■ **YOUR OBJECTIVE**: Please set the lines down again exactly, from the top of the entries through the line that contains "--violet: #6a3d9a; --node-violet: #552a86;".

(Records contained in a dataset)
*** Block opens ***

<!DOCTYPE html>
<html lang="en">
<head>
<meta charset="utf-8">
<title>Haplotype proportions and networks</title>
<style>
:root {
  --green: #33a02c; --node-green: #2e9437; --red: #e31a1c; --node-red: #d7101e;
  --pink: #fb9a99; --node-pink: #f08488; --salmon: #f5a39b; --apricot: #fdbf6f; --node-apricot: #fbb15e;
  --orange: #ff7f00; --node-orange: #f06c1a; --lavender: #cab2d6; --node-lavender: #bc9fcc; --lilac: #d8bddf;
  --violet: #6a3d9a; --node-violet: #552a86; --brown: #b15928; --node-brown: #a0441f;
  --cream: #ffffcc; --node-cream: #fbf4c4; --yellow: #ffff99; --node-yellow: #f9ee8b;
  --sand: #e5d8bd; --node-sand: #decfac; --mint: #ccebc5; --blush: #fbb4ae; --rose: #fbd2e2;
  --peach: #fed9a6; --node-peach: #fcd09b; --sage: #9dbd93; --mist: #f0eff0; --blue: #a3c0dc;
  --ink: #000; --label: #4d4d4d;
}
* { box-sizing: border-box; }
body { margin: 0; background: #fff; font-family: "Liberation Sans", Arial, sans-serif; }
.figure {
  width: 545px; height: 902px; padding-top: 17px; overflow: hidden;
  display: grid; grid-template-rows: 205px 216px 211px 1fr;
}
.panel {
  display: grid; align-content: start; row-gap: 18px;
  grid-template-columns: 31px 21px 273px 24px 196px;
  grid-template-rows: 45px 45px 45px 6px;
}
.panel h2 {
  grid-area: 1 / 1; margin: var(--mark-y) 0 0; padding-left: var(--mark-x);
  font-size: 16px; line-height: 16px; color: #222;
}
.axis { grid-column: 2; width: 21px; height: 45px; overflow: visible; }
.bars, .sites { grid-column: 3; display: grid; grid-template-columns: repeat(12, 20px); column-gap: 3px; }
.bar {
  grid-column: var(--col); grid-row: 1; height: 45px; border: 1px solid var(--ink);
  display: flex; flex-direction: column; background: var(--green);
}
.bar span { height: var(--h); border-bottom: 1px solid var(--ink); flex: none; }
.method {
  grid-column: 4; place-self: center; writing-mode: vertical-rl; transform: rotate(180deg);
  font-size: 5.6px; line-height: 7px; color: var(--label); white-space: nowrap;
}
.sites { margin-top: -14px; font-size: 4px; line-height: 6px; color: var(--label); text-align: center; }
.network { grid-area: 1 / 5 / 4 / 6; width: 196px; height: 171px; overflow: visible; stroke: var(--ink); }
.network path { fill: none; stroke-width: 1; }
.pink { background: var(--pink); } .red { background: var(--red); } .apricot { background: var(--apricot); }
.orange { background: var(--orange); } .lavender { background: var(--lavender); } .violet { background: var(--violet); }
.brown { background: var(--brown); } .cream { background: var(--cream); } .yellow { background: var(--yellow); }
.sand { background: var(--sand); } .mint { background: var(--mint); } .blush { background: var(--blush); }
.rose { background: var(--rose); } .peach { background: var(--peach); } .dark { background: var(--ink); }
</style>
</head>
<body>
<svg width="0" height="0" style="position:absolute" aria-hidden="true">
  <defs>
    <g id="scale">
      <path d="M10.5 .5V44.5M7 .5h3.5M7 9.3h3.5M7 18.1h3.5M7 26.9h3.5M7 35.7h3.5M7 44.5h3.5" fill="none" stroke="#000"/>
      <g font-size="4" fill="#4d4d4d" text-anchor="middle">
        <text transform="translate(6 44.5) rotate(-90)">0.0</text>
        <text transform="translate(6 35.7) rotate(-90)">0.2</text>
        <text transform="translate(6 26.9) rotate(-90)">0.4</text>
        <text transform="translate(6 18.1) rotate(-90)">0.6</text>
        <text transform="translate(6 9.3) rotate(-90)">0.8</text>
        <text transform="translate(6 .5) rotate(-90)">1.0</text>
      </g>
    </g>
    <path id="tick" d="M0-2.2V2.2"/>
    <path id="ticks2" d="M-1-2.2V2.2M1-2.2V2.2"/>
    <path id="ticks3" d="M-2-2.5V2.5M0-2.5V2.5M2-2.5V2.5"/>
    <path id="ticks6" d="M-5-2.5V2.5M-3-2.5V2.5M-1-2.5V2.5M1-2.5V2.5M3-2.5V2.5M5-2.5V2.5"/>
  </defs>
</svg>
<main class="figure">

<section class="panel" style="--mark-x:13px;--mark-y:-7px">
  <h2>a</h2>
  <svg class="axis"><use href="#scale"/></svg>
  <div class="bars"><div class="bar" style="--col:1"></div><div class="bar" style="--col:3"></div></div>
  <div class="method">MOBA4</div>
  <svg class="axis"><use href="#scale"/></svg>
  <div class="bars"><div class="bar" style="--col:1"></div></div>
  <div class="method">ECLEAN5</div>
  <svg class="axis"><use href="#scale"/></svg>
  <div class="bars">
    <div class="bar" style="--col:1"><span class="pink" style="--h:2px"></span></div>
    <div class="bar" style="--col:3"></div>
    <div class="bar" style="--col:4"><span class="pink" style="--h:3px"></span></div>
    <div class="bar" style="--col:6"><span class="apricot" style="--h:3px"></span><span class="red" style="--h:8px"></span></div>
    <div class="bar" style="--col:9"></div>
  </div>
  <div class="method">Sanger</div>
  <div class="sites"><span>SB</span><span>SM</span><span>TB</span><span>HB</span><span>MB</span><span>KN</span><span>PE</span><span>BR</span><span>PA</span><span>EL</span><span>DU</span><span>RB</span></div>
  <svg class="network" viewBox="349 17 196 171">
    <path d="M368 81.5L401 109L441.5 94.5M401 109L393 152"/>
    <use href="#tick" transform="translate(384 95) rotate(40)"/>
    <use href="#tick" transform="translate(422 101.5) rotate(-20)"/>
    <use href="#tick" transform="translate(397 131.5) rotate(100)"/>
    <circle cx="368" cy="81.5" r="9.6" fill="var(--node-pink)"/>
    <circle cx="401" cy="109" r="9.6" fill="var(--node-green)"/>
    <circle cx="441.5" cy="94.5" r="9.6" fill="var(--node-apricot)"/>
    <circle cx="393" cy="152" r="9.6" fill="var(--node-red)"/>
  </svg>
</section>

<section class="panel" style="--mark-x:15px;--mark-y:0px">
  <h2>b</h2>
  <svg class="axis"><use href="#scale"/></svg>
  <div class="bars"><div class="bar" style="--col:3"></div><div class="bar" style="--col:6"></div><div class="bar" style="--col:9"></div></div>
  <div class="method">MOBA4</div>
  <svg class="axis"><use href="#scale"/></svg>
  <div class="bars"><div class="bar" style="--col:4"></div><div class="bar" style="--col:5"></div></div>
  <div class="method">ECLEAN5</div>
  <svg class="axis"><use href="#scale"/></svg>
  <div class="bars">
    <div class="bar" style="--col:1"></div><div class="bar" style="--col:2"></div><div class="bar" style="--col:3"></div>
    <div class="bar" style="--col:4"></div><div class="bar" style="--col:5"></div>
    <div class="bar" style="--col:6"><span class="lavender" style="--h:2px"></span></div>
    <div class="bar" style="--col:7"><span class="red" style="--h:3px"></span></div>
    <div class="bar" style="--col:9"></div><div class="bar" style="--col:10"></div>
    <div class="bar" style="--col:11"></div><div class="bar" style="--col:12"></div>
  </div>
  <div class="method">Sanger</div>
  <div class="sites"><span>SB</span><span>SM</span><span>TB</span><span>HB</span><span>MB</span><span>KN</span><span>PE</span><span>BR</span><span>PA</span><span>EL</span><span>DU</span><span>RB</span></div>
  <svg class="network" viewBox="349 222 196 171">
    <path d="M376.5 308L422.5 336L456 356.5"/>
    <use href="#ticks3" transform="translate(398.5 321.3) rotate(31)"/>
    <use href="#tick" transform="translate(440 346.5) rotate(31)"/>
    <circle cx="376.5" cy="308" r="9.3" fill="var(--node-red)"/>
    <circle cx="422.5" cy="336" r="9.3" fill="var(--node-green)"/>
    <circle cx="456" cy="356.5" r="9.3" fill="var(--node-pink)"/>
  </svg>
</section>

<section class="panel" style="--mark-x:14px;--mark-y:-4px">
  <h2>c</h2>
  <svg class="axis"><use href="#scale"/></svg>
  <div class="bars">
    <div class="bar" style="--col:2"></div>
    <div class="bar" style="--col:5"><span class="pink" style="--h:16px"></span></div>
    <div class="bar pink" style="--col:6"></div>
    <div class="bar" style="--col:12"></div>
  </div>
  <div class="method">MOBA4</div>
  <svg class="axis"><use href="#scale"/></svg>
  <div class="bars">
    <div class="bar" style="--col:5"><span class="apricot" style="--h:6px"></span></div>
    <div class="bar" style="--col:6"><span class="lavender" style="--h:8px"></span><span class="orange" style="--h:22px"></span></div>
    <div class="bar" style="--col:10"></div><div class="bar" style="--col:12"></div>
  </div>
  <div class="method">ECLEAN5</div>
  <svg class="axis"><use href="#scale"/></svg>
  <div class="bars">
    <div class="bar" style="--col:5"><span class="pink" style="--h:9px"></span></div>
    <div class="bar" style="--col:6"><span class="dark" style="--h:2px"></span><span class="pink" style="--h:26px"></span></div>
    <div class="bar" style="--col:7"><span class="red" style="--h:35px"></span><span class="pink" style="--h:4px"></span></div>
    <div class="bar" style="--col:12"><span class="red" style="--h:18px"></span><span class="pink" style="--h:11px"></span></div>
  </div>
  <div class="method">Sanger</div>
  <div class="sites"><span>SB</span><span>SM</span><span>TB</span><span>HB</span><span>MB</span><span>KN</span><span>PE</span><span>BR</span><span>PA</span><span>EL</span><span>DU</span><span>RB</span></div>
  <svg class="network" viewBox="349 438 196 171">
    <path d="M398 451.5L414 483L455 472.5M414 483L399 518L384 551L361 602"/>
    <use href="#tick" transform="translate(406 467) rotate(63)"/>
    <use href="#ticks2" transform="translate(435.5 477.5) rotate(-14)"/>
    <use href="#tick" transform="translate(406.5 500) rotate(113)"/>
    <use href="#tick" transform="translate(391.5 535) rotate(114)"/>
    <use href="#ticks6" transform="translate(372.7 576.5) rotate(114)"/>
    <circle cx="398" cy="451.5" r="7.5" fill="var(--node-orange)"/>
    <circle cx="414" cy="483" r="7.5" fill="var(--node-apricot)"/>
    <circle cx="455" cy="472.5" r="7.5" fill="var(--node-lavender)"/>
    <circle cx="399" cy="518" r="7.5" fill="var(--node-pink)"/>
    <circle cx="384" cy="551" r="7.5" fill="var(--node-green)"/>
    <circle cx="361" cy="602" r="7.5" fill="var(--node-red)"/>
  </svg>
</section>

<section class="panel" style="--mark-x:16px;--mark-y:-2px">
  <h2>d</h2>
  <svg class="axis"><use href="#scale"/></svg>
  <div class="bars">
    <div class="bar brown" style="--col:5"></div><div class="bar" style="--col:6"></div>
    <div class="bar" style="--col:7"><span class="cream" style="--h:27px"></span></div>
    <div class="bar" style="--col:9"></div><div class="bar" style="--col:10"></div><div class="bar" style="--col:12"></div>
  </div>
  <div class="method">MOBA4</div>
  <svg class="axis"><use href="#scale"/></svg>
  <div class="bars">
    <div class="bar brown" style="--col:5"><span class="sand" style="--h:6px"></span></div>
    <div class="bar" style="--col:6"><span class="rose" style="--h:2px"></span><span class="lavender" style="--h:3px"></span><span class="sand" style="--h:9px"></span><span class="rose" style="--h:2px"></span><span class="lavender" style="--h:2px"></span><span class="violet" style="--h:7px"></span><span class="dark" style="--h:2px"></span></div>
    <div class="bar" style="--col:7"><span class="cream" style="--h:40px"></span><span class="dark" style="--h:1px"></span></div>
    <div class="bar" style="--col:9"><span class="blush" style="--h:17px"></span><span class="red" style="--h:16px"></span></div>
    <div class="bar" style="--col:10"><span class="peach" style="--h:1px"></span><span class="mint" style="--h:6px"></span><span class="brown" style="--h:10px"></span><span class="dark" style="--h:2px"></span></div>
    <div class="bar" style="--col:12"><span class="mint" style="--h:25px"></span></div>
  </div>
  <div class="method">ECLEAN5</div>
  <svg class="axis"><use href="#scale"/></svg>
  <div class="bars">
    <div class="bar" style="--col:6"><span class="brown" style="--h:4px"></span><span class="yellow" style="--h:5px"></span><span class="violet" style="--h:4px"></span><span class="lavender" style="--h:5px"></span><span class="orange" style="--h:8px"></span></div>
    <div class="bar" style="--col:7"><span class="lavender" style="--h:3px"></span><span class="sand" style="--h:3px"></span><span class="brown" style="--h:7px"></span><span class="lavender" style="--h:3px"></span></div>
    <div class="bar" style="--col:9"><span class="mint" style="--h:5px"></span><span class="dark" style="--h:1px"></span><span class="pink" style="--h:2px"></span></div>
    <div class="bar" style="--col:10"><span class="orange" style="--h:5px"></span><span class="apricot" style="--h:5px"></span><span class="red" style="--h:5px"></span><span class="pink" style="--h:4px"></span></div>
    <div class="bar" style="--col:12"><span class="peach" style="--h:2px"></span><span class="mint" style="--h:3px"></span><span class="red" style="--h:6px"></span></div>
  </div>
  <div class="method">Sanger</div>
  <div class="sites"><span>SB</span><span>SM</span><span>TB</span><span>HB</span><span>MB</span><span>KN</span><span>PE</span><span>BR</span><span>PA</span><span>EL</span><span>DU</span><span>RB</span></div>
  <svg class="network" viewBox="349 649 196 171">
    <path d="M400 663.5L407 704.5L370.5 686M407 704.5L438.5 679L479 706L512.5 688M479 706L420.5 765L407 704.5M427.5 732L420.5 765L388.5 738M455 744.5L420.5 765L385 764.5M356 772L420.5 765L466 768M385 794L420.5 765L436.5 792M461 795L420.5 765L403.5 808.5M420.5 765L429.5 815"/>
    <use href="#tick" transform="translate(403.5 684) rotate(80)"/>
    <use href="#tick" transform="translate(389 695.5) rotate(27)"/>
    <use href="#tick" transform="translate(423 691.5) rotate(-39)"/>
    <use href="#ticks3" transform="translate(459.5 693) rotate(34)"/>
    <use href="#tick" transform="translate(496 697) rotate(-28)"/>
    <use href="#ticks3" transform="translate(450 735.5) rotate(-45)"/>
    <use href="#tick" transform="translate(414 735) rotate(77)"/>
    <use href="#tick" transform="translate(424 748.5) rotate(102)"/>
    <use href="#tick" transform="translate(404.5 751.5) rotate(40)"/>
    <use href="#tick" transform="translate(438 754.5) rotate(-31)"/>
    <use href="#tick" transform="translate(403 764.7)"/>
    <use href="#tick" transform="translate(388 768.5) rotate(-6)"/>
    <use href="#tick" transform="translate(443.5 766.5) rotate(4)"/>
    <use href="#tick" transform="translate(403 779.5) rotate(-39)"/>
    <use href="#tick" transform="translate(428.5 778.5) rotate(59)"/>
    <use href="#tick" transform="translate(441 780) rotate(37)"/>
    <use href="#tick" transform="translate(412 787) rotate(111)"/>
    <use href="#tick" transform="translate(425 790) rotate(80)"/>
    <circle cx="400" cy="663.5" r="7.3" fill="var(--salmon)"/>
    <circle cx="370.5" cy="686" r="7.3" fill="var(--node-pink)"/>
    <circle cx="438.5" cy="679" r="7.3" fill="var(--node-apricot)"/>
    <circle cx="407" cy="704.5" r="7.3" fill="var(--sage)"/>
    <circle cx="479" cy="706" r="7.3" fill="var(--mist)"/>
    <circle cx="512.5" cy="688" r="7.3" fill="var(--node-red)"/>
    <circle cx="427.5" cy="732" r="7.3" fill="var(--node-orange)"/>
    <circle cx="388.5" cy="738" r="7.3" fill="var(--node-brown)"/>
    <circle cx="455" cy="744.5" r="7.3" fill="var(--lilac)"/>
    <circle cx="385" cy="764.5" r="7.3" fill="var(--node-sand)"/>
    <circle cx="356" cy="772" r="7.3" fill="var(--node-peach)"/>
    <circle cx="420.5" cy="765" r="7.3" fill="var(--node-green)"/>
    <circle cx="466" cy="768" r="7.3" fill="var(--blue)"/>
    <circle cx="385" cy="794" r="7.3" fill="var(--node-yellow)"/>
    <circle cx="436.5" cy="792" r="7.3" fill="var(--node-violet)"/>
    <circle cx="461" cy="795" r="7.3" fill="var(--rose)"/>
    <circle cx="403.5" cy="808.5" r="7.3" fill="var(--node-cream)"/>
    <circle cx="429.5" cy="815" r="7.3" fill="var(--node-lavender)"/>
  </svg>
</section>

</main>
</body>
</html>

*** Block closes ***

■ **WORKED SOLUTION**:
<!DOCTYPE html>
<html lang="en">
<head>
<meta charset="utf-8">
<title>Haplotype proportions and networks</title>
<style>
:root {
  --green: #33a02c; --node-green: #2e9437; --red: #e31a1c; --node-red: #d7101e;
  --pink: #fb9a99; --node-pink: #f08488; --salmon: #f5a39b; --apricot: #fdbf6f; --node-apricot: #fbb15e;
  --orange: #ff7f00; --node-orange: #f06c1a; --lavender: #cab2d6; --node-lavender: #bc9fcc; --lilac: #d8bddf;
  --violet: #6a3d9a; --node-violet: #552a86; --brown: #b15928; --node-brown: #a0441f;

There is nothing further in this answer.